▶ ACTIVITY:
Check each line of the listing for the word "left" and report the ones that have it.
┄┄┄┄┄┄┄┄┄┄┄┄┄┄┄┄┄┄┄┄
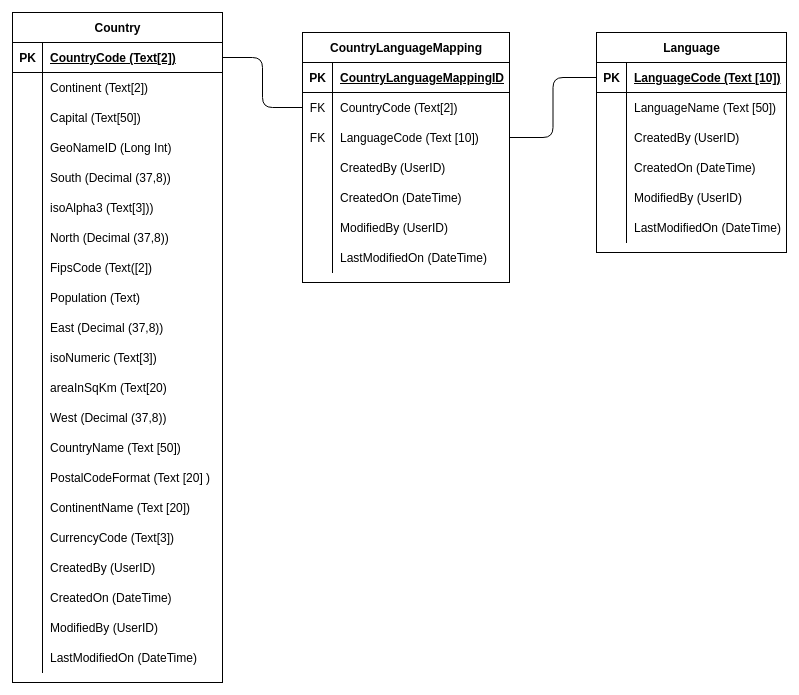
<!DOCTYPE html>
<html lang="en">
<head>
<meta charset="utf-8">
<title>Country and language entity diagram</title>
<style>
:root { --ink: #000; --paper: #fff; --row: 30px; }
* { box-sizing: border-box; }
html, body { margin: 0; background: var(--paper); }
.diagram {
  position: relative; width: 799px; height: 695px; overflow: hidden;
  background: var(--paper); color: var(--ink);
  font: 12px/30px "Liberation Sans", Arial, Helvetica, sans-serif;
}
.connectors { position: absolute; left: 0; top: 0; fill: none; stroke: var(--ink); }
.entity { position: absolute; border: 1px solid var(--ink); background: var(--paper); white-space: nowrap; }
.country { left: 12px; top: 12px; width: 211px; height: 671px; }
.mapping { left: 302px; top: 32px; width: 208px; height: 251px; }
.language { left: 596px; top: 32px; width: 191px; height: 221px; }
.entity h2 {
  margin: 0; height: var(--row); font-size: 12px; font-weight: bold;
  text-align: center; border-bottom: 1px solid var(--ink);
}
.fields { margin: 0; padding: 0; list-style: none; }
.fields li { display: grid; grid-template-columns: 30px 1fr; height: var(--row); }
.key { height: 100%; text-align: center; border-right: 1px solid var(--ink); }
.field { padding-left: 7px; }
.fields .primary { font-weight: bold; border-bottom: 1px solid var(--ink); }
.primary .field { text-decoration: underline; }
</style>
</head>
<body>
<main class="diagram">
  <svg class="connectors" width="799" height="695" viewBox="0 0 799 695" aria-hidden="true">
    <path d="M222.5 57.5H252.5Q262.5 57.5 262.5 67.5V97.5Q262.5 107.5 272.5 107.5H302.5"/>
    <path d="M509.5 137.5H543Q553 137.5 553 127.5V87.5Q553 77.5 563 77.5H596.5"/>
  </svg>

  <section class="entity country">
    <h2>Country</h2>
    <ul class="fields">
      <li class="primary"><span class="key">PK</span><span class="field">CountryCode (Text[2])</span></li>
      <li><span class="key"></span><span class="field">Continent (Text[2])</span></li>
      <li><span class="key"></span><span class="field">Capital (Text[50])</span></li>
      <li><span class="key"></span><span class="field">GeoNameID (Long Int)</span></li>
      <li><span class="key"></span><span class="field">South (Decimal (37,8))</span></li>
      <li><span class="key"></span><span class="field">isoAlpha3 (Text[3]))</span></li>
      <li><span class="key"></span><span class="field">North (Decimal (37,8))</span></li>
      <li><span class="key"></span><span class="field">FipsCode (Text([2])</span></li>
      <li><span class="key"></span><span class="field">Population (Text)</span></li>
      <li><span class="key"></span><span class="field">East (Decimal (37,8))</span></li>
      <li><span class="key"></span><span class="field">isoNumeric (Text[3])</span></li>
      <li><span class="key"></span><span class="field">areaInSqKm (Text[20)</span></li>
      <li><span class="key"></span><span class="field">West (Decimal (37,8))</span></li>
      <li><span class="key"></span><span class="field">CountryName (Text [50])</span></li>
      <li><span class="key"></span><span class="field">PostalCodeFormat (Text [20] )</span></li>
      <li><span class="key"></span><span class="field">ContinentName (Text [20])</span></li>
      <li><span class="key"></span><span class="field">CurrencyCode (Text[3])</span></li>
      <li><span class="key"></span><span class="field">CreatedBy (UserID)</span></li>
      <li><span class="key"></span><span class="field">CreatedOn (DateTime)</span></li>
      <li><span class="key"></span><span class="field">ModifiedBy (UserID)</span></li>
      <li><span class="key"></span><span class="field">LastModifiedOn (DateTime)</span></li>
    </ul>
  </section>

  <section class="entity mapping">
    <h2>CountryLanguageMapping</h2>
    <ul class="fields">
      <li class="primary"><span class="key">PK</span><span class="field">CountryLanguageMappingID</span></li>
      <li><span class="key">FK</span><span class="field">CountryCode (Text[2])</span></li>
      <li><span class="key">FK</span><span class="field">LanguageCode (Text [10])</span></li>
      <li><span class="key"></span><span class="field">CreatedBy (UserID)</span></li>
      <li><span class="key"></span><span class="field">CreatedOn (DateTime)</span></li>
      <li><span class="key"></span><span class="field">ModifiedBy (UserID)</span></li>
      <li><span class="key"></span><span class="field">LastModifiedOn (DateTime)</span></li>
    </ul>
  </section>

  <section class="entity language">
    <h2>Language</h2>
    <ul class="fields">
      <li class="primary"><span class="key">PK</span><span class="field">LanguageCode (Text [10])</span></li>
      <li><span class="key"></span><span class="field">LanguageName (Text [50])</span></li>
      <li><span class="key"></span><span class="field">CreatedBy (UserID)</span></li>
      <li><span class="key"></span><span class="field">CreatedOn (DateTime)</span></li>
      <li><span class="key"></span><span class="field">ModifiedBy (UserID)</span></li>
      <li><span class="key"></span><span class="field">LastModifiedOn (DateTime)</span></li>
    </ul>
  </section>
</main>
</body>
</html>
┄┄┄┄┄┄┄┄┄┄┄┄┄┄┄┄┄┄┄┄
▶ SOLUTION FOR THIS TASK:
.connectors { position: absolute; left: 0; top: 0; fill: none; stroke: var(--ink); }
.country { left: 12px; top: 12px; width: 211px; height: 671px; }
.mapping { left: 302px; top: 32px; width: 208px; height: 251px; }
.language { left: 596px; top: 32px; width: 191px; height: 221px; }
.field { padding-left: 7px; }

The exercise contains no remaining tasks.